Paper Reviewed
Liu, Y.-W., Eagle, R.A., Aciego, S.M., Gilmore, R.E. and Ries, J.B. 2018. A coastal coccolithophore maintains pH homeostasis and switches carbon sources in response to ocean acidification. Nature Communications 9: 2857, DOI: 10.1038/s41467-018-04463-7.

Although many people believe that ocean acidification will harm or inhibit calcification of marine species, Liu et al. (2018) write that "the response of the most prolific ocean calcifiers, coccolithophores, to this perturbation remains under characterized." Therefore, hoping to provide additional insight on this important topic, this team of five scientists conducted a controlled laboratory experiment to investigate the impact of CO2-induced ocean acidification on a widely distributed coccolithophore species, Ochrosphaera neapolitana.

The range of seawater pCO2 examined to deduce such impacts included values pertaining to glacial (226 µatm), present day (339 µatm) and a predicted future (521 µatm) under ocean acidification.
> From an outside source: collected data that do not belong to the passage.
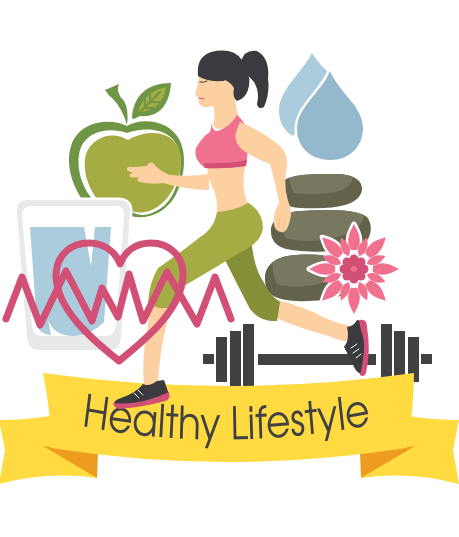
<!DOCTYPE html>
<html lang="en">
<head>
<meta charset="utf-8">
<title>Healthy Lifestyle</title>
<style>
:root {
  --white: #fff;
  --ink: #414042;
  --hair: #3b3a3f;
  --skin: #fdd0a2;
  --skin-shade: #f6bd88;
  --pink: #f0718f;
  --rose: #d24f76;
  --lime: #a4ac43;
  --olive: #858f37;
  --leaf: #6f9645;
  --sky: #aaccdc;
  --water: #94b9cd;
  --glass: #e9e9eb;
  --stone: #77785f;
  --stone-dark: #63634c;
  --yellow: #ffda40;
  --orange: #ee9c20;
}
html, body { margin: 0; overflow: hidden; background: var(--white); }
svg { display: block; width: 459px; height: 537px; }
.halo { stroke: var(--white); stroke-width: 5; stroke-linejoin: round; paint-order: stroke; }
.line { fill: none; stroke-linecap: round; stroke-linejoin: round; }
.white { fill: var(--white); }
.skin { fill: var(--skin); }
.hair { fill: var(--hair); }
.pink { fill: var(--pink); }
.rose { fill: var(--rose); }
.lime { fill: var(--lime); }
.olive { fill: var(--olive); }
.leaf { fill: var(--leaf); }
.sky { fill: var(--sky); }
.water { fill: var(--water); }
.glass { fill: var(--glass); }
.stone { fill: var(--stone); }
.stone-dark { fill: var(--stone-dark); }
.ink { fill: var(--ink); }
.yellow { fill: var(--yellow); }
.orange { fill: var(--orange); }
.pulse { stroke: var(--rose); stroke-width: 7; }
.title { fill: var(--ink); font: 45px "TeX Gyre Adventor", "Inter", sans-serif; }
</style>
</head>
<body>
<svg viewBox="0 0 459 537" role="img" aria-label="Healthy Lifestyle emblem with a running woman">
  <defs>
    <path id="title-curve" d="M97 426 Q276 456 470 420"/>
    <path id="petal" d="M0 -15 C-10 -26 -5 -36 0 -45 C5 -36 10 -26 0 -15Z"/>
    <path id="petal-small" d="M0 -14 C-7 -20 -4 -28 0 -34 C4 -28 7 -20 0 -14Z"/>
    <g id="ribbon-tail">
      <path class="yellow" d="M-1 420 Q24 420 50 416 L97 450 V478 Q48 471 -1 484 L5 450Z"/>
      <path class="orange" d="M43 446 Q70 451 98 453 L97 478Z"/>
    </g>
    <clipPath id="stone-top"><path d="M279 184 C289 173 316 174 336 174 C354 174 363 181 362 190 C360 202 345 207 324 208 C304 209 288 208 284 203 C278 199 276 190 279 184Z"/></clipPath>
    <clipPath id="stone-middle"><path d="M271 232 C270 220 282 212 300 211 C325 209 358 209 367 217 C374 226 371 240 361 246 C345 253 305 253 286 249 C276 246 271 240 271 232Z"/></clipPath>
    <clipPath id="stone-bottom"><path d="M265 280 C264 265 276 256 296 255 C320 253 341 257 348 268 C353 278 350 291 340 296 C323 302 293 303 278 298 C269 295 265 289 265 280Z"/></clipPath>
  </defs>

  <g id="water-drops">
    <path class="sky" d="M312 53 C300 75 279 90 279 111 C279 122 284 131 293 136 L332 75 Q320 66 312 53Z"/>
    <path class="water halo" d="M330 71 C321 93 297 107 297 129 C297 148 312 160 330 160 C349 160 363 147 363 128 C363 106 339 93 330 71Z"/>
  </g>

  <g id="apple">
    <path class="leaf" d="M127 126 C111 118 82 120 72 143 C64 164 73 190 88 207 C98 219 116 219 128 215 C143 221 163 215 174 198 C184 182 188 155 179 139 C169 121 143 117 127 126Z"/>
    <path class="white" d="M127 133 C110 127 89 130 81 147 C75 163 80 185 93 200 C103 211 116 213 128 209 C140 220 154 214 165 205 C177 193 184 168 179 150 C172 128 146 126 127 133Z"/>
    <path class="lime" d="M128 140 C111 130 92 138 86 154 C81 173 91 196 106 208 C113 213 121 212 128 209 C140 217 157 211 168 197 C180 181 186 158 176 144 C166 129 143 131 128 140Z"/>
    <path class="leaf" d="M105 90 L119 84 Q115 92 124 101 Q129 109 127 125 Q122 108 113 99 Q108 95 105 90Z"/>
    <path class="leaf" d="M132 118 C133 100 143 83 171 83 C170 103 160 118 140 116 Q135 119 132 118Z"/>
    <path class="lime" d="M138 112 C141 100 151 90 166 87 C164 101 155 112 138 112Z"/>
    <path class="line" stroke="#6f9645" stroke-width="2" d="M134 118 L160 92 M145 106 V98 M150 101 V94 M144 108 H153 M150 102 H159"/>
  </g>

  <g id="glass-of-water">
    <path class="glass halo" d="M27 200 H118 Q131 200 130 213 L121 337 Q120 350 109 350 H39 Q28 350 27 338 L17 213 Q16 200 27 200Z"/>
    <path class="white" d="M31 206 H115 Q125 206 124 216 L116 326 Q114 336 105 336 H43 Q33 336 32 326 L22 216 Q22 206 31 206Z"/>
    <path class="sky" d="M30 227 H85 L91 263 L93 227 H111 L104 322 Q90 336 74 336 Q54 336 48 320 L51 335 Q39 334 37 325Z"/>
    <path class="white" d="M84 227 H95 L91 266Z"/>
  </g>

  <g id="massage-stones">
    <g clip-path="url(#stone-top)">
      <rect class="stone-dark" x="270" y="170" width="100" height="42"/>
      <path class="stone" d="M292 170 H354 Q354 188 336 192 Q310 196 294 193 Q286 182 292 170Z"/>
    </g>
    <g clip-path="url(#stone-middle)">
      <rect class="stone-dark" x="265" y="206" width="110" height="50"/>
      <path class="stone" d="M280 206 H366 Q365 228 345 235 Q309 245 286 238 Q276 223 280 206Z"/>
    </g>
    <g clip-path="url(#stone-bottom)">
      <rect class="stone-dark" x="260" y="250" width="95" height="55"/>
      <path class="stone" d="M275 250 H342 Q342 277 322 283 Q294 290 277 284 Q269 265 275 250Z"/>
    </g>
  </g>

  <g id="flower" transform="translate(354 269)">
    <g class="pink halo">
      <use href="#petal"/>
      <use href="#petal" transform="rotate(45)"/>
      <use href="#petal" transform="rotate(90)"/>
      <use href="#petal" transform="rotate(135)"/>
      <use href="#petal" transform="rotate(180)"/>
      <use href="#petal" transform="rotate(225)"/>
      <use href="#petal" transform="rotate(270)"/>
      <use href="#petal" transform="rotate(315)"/>
    </g>
    <circle class="white" r="19"/>
    <g class="pink">
      <use href="#petal-small" transform="rotate(22.5)"/>
      <use href="#petal-small" transform="rotate(67.5)"/>
      <use href="#petal-small" transform="rotate(112.5)"/>
      <use href="#petal-small" transform="rotate(157.5)"/>
      <use href="#petal-small" transform="rotate(202.5)"/>
      <use href="#petal-small" transform="rotate(247.5)"/>
      <use href="#petal-small" transform="rotate(292.5)"/>
      <use href="#petal-small" transform="rotate(337.5)"/>
    </g>
    <g class="rose">
      <circle r="9"/>
      <circle cy="-10" r="4.5"/><circle cy="10" r="4.5"/>
      <circle cx="-10" r="4.5"/><circle cx="10" r="4.5"/>
      <circle cx="-7" cy="-7" r="4.5"/><circle cx="7" cy="-7" r="4.5"/>
      <circle cx="-7" cy="7" r="4.5"/><circle cx="7" cy="7" r="4.5"/>
    </g>
    <circle class="pink" r="3"/>
  </g>

  <g id="dumbbell" class="ink">
    <rect x="258" y="354" width="118" height="11"/>
    <rect x="203" y="354" width="11" height="10"/>
    <rect x="216" y="337" width="11" height="45"/>
    <rect x="230" y="331" width="11" height="58"/>
    <rect x="243" y="324" width="11" height="66"/>
    <rect x="381" y="324" width="11" height="66"/>
    <rect x="394" y="331" width="11" height="58"/>
    <rect x="408" y="337" width="11" height="45"/>
    <rect x="421" y="354" width="11" height="10"/>
  </g>

  <g id="ribbon">
    <use href="#ribbon-tail"/>
    <use href="#ribbon-tail" transform="translate(458 0) scale(-1 1)"/>
    <path class="yellow" d="M43 373 Q229 399 414 373 Q414 412 406 448 Q229 476 51 448 Q51 412 43 373Z"/>
    <g transform="scale(.84 1)">
      <text class="title"><textPath href="#title-curve">Healthy Lifestyle</textPath></text>
    </g>
  </g>

  <g id="runner">
    <g id="back-leg">
      <path class="skin" d="M274 299 Q303 306 325 318 Q339 324 355 327 L354 341 Q343 343 329 336 Q302 329 276 318Z"/>
      <path class="olive" d="M224 258 L251 236 Q253 266 263 281 Q270 296 280 302 L277 321 Q260 322 250 309 Q237 284 224 258Z"/>
      <path class="hair" d="M347 327 Q354 326 357 320 L365 322 Q369 346 364 374 Q358 375 354 367 Q349 356 344 347 Q350 340 347 327Z"/>
      <path class="rose" d="M359 320 Q367 318 367 327 Q371 351 366 373 Q364 378 360 375 Q366 349 363 337 Q360 328 359 320Z"/>
      <path class="line" stroke="#fff" stroke-width="1" d="M351 348 L357 344 M353 353 L359 349 M356 358 L361 354"/>
    </g>
    <g id="front-leg">
      <path class="skin" d="M149 302 Q159 309 171 302 Q167 323 164 336 Q159 360 158 384 L144 386 Q142 367 145 343 Q150 322 149 302Z"/>
      <path class="lime" d="M217 211 Q232 210 247 202 Q263 211 263 228 Q261 243 241 252 Q208 272 184 286 Q175 298 171 307 Q160 311 148 303 Q149 283 158 268 Q183 251 200 237 Q215 228 217 211Z"/>
      <path class="hair" d="M143 384 Q149 387 157 381 L164 380 Q167 388 169 395 Q144 407 115 405 Q112 401 121 398 Q136 393 143 384Z"/>
      <path class="rose" d="M113 403 Q139 406 169 392 Q171 400 165 401 Q144 407 119 409 Q114 408 113 403Z"/>
      <path class="line" stroke="#fff" stroke-width="1" d="M134 393 L139 398 M138 390 L143 395"/>
    </g>
    <g id="torso">
      <path class="skin" d="M209 160 L247 158 Q242 178 244 190 Q245 198 248 203 Q234 211 217 212 Q218 197 211 184 Q205 173 209 160Z"/>
      <path class="skin" d="M209 174 Q190 177 170 175 Q159 171 153 163 Q149 161 147 166 Q139 167 133 167 Q126 166 127 170 Q130 173 134 172 Q128 174 130 177 Q134 178 139 177 Q135 181 140 182 Q151 185 163 183 Q187 190 209 190Z"/>
      <path class="skin" d="M211 103 Q217 110 213 125 Q217 132 229 126 L241 122 Q235 108 235 96Z"/>
      <path class="pink" d="M212 123 Q212 132 218 131 Q231 126 237 115 Q246 122 249 137 Q248 153 246 166 Q226 169 205 168 Q193 159 196 148 Q203 136 210 132Z"/>
      <path class="rose" d="M204 163 Q227 164 247 160 L246 166 Q227 169 205 168Z"/>
      <path class="skin" d="M240 122 Q264 132 281 147 Q288 155 287 166 Q283 184 288 201 Q293 211 290 220 Q287 234 281 232 Q273 231 274 220 Q274 211 279 203 Q276 185 270 164 Q257 159 244 151 Q233 143 236 132Z"/>
      <path class="line" stroke="#f6bd88" stroke-width="1" d="M280 217 L278 229 M285 219 L283 230"/>
    </g>
    <g id="head">
      <path class="skin" d="M200 72 Q198 82 197 88 Q194 94 196 96 Q199 97 199 102 Q200 108 208 107 Q220 105 234 98 L235 76Z"/>
      <path class="hair" d="M198 76 Q196 57 211 52 Q233 47 242 60 Q251 73 249 86 Q247 98 237 101 Q232 97 234 88 Q230 80 221 81 Q207 82 198 76Z"/>
      <path class="hair" d="M241 62 Q244 49 257 51 Q270 58 268 79 Q270 93 264 107 Q258 110 257 104 Q260 92 254 82 Q247 74 241 70Z"/>
      <path class="skin" d="M221 84 Q225 77 229 83 Q230 91 224 94Z"/>
      <path class="line" stroke="#3b3a3f" stroke-width="1" d="M200 82 Q204 83 207 81"/>
      <path class="line" stroke="#d24f76" stroke-width="1" d="M199 98 L204 99"/>
    </g>
  </g>

  <g id="heartbeat" class="line pulse">
    <path d="M119 361 C97 343 57 312 56 276 C56 254 72 243 89 243 C104 243 116 252 120 264 C125 251 136 243 151 243 C169 243 184 256 183 276 C181 312 142 342 119 361Z"/>
    <path d="M6 319 L22 277 L40 325 L66 271 L92 321 L102 288 L118 317 L129 274 L143 321 L167 272 L197 324 L215 277 L231 319"/>
  </g>
</svg>
</body>
</html>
Samples of O. neapolitana were cultured under these three pCO2 conditions at the University of North Carolina, Chapel Hill, from 11 January 2012 to 30 January 2012, where the central objective of the scientists was to study this species' ability to "regulate calcifying fluid pH using boron isotopes and a proxy of calcifying fluid pH."

And what did the study reveal?

According to Liu et al., "boron isotopes within the algae's extracellular calcite plates show that this species maintains a constant pH at the calcification site, regardless of CO2-induced changes in pH of the surrounding seawater." What is more, they report that "carbon and oxygen isotopes in the algae's calcite plates and carbon isotopes in the algae's organic matter suggest that O. neapolitana utilize carbon from a single internal dissolved inorganic (DIC) pool for both calcification and photosynthesis, and that a greater proportion of dissolved CO2 relative to HCO3- enters the internal DIC pool under acidified conditions." Consequently, they conclude that "these two observations may explain how O. neapolitana continues calcifying and photosynthesizing at a constant rate under different atmospheric-pCO2 conditions."

The positive results of this study add to the many encouraging findings published by multiple other researchers on this topic (see the multiple reviews we have posted in our Subject Index under the topic of Ocean Acidification). And given these many positive and encouraging findings, it appears that the widespread negative projections of an ocean acidification-induced disaster are themselves dissolving away.

Posted 14 December 2018